A decade ago, I left a job in management consulting with a “big 4” accounting firm and embarked on what would become my second career in the audiovisual (AV) industry. While I was planning on making a career change, going into the AV industry was in no way my targeted path. Other than appearing in a high-school play, earning a degree in electrical engineering and occasionally attending theatrical performances, I was neither had a theatre background nor the foundational knowledge that would have been helpful in preparing me for what lay before me.

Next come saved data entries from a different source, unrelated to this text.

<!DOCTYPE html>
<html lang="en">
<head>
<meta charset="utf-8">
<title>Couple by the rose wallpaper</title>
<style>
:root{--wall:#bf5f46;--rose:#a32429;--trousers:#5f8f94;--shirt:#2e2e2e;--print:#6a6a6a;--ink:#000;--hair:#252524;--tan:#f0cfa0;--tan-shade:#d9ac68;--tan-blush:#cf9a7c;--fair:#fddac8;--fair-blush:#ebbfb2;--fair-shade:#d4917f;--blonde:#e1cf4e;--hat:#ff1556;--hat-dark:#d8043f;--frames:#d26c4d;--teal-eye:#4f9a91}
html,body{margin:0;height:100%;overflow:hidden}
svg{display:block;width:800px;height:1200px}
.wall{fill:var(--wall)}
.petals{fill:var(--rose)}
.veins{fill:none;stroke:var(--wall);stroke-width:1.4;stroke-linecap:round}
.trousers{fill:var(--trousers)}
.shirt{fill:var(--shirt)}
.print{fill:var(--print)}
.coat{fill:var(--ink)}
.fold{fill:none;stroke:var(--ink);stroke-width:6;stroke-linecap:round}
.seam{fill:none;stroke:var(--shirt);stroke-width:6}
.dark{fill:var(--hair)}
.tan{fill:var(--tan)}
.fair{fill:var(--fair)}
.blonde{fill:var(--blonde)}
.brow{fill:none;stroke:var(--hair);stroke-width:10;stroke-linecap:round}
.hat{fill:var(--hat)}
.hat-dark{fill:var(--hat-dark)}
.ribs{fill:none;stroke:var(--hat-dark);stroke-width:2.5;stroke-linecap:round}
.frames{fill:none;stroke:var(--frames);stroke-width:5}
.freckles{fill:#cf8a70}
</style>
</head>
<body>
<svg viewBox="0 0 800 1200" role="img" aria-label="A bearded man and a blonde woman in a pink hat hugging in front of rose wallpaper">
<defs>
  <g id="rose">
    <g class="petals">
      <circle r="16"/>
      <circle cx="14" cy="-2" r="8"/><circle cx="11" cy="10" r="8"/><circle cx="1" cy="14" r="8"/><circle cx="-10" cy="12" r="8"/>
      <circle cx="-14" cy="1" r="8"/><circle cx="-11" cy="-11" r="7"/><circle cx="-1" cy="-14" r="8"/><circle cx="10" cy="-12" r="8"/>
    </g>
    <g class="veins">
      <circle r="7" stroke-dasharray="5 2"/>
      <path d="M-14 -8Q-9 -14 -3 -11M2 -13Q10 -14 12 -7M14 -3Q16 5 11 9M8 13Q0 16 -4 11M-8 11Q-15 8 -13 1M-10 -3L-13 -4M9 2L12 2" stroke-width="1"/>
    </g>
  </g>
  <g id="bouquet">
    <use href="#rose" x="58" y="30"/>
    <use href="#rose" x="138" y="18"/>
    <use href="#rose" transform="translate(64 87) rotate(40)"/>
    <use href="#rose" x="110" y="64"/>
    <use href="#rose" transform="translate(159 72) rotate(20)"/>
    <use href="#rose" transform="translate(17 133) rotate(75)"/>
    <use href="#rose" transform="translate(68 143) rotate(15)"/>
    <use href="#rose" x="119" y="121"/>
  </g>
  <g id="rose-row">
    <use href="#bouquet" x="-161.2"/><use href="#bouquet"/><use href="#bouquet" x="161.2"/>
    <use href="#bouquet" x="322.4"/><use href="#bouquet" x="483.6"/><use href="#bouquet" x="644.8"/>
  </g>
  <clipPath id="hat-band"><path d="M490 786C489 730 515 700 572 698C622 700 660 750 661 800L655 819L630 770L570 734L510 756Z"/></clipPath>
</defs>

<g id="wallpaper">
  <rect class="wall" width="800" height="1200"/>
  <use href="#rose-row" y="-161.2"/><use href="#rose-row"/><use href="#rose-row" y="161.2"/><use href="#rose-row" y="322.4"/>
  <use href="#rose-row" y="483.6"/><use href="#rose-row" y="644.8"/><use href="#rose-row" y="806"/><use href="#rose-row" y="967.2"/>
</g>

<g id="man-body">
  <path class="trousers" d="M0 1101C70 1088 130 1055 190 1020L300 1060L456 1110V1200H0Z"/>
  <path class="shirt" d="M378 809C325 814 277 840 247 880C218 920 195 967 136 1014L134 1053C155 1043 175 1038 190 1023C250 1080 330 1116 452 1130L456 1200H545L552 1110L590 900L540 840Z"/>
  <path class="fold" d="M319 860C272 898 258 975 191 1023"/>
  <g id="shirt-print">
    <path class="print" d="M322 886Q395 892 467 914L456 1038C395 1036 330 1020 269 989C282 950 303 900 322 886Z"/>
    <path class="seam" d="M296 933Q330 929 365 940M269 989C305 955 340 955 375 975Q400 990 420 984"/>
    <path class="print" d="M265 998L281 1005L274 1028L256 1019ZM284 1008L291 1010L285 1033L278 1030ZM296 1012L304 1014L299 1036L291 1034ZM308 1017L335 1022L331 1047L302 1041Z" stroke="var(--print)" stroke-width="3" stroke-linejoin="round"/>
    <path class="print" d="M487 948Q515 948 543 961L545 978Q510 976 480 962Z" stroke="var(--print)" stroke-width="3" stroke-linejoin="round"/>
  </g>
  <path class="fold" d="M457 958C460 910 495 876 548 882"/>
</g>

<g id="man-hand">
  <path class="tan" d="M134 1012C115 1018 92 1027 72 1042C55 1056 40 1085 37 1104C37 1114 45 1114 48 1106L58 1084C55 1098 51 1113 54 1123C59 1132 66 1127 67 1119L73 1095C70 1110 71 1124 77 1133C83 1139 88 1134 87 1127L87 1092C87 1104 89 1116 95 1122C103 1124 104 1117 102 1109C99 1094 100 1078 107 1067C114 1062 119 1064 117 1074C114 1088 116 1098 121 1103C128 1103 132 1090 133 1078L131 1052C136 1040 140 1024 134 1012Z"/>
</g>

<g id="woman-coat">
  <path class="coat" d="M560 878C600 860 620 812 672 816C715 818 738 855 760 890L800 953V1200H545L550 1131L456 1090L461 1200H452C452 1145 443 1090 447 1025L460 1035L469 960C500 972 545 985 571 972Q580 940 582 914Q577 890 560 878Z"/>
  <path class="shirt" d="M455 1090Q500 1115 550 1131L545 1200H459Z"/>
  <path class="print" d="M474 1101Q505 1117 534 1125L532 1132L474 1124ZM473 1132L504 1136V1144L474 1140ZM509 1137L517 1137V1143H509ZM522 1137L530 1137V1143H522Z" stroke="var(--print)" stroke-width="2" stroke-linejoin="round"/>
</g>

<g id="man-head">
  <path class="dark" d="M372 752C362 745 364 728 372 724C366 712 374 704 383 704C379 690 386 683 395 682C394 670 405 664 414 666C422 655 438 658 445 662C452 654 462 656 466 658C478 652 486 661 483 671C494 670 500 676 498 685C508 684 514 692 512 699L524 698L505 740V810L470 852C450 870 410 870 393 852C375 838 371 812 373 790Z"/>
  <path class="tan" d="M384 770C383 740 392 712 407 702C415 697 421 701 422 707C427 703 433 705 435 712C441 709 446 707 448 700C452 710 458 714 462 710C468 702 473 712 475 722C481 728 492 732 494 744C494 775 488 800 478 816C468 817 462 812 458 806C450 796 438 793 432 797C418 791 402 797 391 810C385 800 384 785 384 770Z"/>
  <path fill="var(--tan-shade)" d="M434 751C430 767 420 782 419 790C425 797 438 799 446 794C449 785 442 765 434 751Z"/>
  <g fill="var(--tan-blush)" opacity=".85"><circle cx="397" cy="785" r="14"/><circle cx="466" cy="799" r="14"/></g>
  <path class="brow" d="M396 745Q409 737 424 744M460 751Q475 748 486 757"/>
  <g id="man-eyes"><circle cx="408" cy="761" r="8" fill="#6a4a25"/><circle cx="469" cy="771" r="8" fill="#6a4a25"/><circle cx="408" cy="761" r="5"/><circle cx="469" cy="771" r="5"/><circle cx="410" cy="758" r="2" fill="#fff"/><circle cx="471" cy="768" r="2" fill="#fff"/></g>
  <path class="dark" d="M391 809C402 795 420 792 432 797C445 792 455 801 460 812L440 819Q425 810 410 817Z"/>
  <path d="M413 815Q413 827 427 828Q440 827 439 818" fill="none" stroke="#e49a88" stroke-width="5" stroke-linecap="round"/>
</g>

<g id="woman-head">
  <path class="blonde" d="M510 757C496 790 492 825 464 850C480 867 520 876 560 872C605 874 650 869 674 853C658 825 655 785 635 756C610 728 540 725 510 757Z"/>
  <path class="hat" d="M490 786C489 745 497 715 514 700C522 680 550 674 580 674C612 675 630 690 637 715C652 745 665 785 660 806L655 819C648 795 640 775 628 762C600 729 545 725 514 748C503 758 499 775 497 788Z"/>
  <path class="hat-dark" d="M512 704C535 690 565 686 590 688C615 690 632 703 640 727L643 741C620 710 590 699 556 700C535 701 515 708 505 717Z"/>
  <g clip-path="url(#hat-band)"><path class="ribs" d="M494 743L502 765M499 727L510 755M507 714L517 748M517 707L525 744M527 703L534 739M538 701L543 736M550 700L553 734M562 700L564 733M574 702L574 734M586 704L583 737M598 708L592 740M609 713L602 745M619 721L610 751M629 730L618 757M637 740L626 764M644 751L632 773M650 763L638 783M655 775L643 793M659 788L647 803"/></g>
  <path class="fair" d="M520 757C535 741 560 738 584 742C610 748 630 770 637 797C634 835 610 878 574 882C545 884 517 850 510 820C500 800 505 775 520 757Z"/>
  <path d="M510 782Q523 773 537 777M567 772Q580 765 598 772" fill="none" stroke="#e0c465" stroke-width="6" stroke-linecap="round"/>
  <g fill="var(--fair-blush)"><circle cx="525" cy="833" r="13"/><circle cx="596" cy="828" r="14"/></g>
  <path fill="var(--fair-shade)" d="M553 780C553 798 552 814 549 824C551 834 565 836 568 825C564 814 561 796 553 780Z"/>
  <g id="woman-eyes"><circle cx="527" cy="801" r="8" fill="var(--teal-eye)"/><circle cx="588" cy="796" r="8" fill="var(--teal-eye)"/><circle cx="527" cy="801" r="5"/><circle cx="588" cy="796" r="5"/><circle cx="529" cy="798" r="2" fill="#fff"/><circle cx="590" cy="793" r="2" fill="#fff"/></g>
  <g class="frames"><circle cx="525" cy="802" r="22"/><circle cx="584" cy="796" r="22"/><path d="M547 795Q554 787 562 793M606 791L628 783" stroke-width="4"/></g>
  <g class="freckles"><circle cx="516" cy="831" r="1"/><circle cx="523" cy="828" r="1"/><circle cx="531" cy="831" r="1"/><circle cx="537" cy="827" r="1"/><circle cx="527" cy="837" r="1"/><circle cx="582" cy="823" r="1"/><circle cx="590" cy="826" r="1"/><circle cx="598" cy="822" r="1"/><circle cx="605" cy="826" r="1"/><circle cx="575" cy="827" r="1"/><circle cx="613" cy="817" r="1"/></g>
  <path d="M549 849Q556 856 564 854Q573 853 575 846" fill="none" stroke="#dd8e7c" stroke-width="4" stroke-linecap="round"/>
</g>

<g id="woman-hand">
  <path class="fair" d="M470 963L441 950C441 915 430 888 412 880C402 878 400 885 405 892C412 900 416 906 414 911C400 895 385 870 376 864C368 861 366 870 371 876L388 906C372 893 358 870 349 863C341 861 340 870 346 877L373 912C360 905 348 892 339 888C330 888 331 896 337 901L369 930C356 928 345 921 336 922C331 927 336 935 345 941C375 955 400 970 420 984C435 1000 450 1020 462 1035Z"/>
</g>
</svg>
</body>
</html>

Every time I attend a conference such as USITT, I am impressed by the number of students and newly minted graduates I encounter. Their excitement and optimism at being part of the theatre and entertainment world is inspiring. However, in the back of my mind is a consistently nagging question: While their university programs and internships are preparing them to be technically proficient, are they getting the benefit of good leadership that will in turn enable them to be successful in their fields? If you are a veteran and a “leader” who works with these individuals, this is where you come in.